━━━ Input for this task

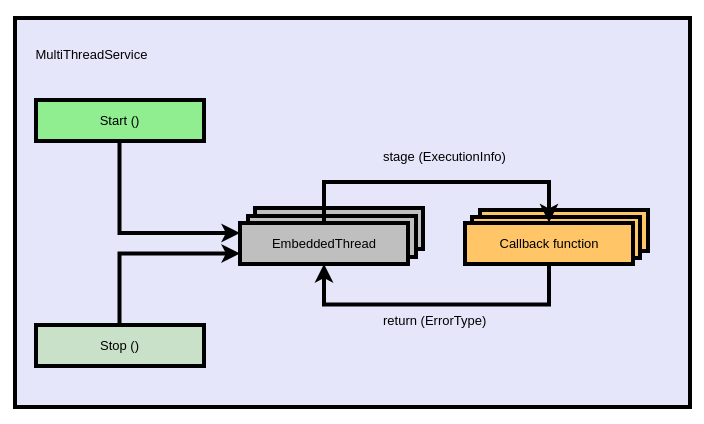
<!DOCTYPE html>
<html lang="en">
<head>
<meta charset="utf-8">
<title>MultiThreadService diagram</title>
<style>
:root {
  --page: #ffffff;
  --ink: #000000;
  --service: #e6e6fa;
  --start: #90ee90;
  --stop: #c8e1c8;
  --thread: #bfbfbf;
  --callback: #ffc566;
}
* { box-sizing: border-box; }
html, body { margin: 0; overflow: hidden; background: var(--page); }
.diagram {
  position: relative;
  width: 704px;
  height: 424px;
  overflow: hidden;
  color: var(--ink);
  font: 13px/16px "Liberation Sans", Arial, sans-serif;
}
.service {
  position: absolute;
  left: 13px; top: 16px;
  width: 679px; height: 393px;
  border: 4px solid var(--ink);
  background: var(--service);
}
.label { position: absolute; margin: 0; font-size: 13px; font-weight: 400; white-space: nowrap; }
.label-service { left: 35.5px; top: 47px; }
.label-stage { left: 383px; top: 149px; }
.label-return { left: 383px; top: 313px; }
.node {
  position: absolute;
  width: 172px; height: 45px;
  display: flex;
  align-items: center;
  justify-content: center;
  border: 4px solid var(--ink);
  white-space: nowrap;
}
.start { left: 33.5px; top: 98px; background: var(--start); }
.stop { left: 33.5px; top: 323px; background: var(--stop); }
.thread { background: var(--thread); }
.callback { background: var(--callback); }
.thread-back { left: 253px; top: 206px; }
.thread-middle { left: 245.5px; top: 213.5px; }
.thread-front { left: 238px; top: 221px; }
.callback-back { left: 478px; top: 208px; }
.callback-middle { left: 470px; top: 215px; }
.callback-front { left: 463px; top: 221px; }
.connectors { position: absolute; left: 0; top: 0; }
.connectors polyline { fill: none; stroke: var(--ink); stroke-width: 4; }
.connectors use { fill: var(--ink); }
</style>
</head>
<body>
<main class="diagram">
  <section class="service"></section>
  <h1 class="label label-service">MultiThreadService</h1>

  <div class="node start">Start ()</div>
  <div class="node stop">Stop ()</div>

  <div class="node thread thread-back"></div>
  <div class="node thread thread-middle"></div>
  <div class="node thread thread-front">EmbeddedThread</div>

  <div class="node callback callback-back"></div>
  <div class="node callback callback-middle"></div>
  <div class="node callback callback-front">Callback function</div>

  <svg class="connectors" width="704" height="424" viewBox="0 0 704 424" aria-hidden="true">
    <defs>
      <polygon id="arrowhead" points="0,0 -19,-9.5 -14,0 -19,9.5"/>
    </defs>
    <polyline points="119.5,141 119.5,233 228,233"/>
    <use href="#arrowhead" transform="translate(240 233)"/>
    <polyline points="119.5,325 119.5,253.5 228,253.5"/>
    <use href="#arrowhead" transform="translate(240 253.5)"/>
    <polyline points="324,223 324,182 549,182 549,210"/>
    <use href="#arrowhead" transform="translate(549 222.5) rotate(90)"/>
    <polyline points="549,264 549,304.5 324,304.5 324,276"/>
    <use href="#arrowhead" transform="translate(324 264) rotate(-90)"/>
  </svg>

  <p class="label label-stage">stage (ExecutionInfo)</p>
  <p class="label label-return">return (ErrorType)</p>
</main>
</body>
</html>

━━━━━━

About this exercise :: Wherever the word "translate" occurs in the data above, copy the line it sits in.

Task answer ::
    <use href="#arrowhead" transform="translate(240 233)"/>
    <use href="#arrowhead" transform="translate(240 253.5)"/>
    <use href="#arrowhead" transform="translate(549 222.5) rotate(90)"/>
    <use href="#arrowhead" transform="translate(324 264) rotate(-90)"/>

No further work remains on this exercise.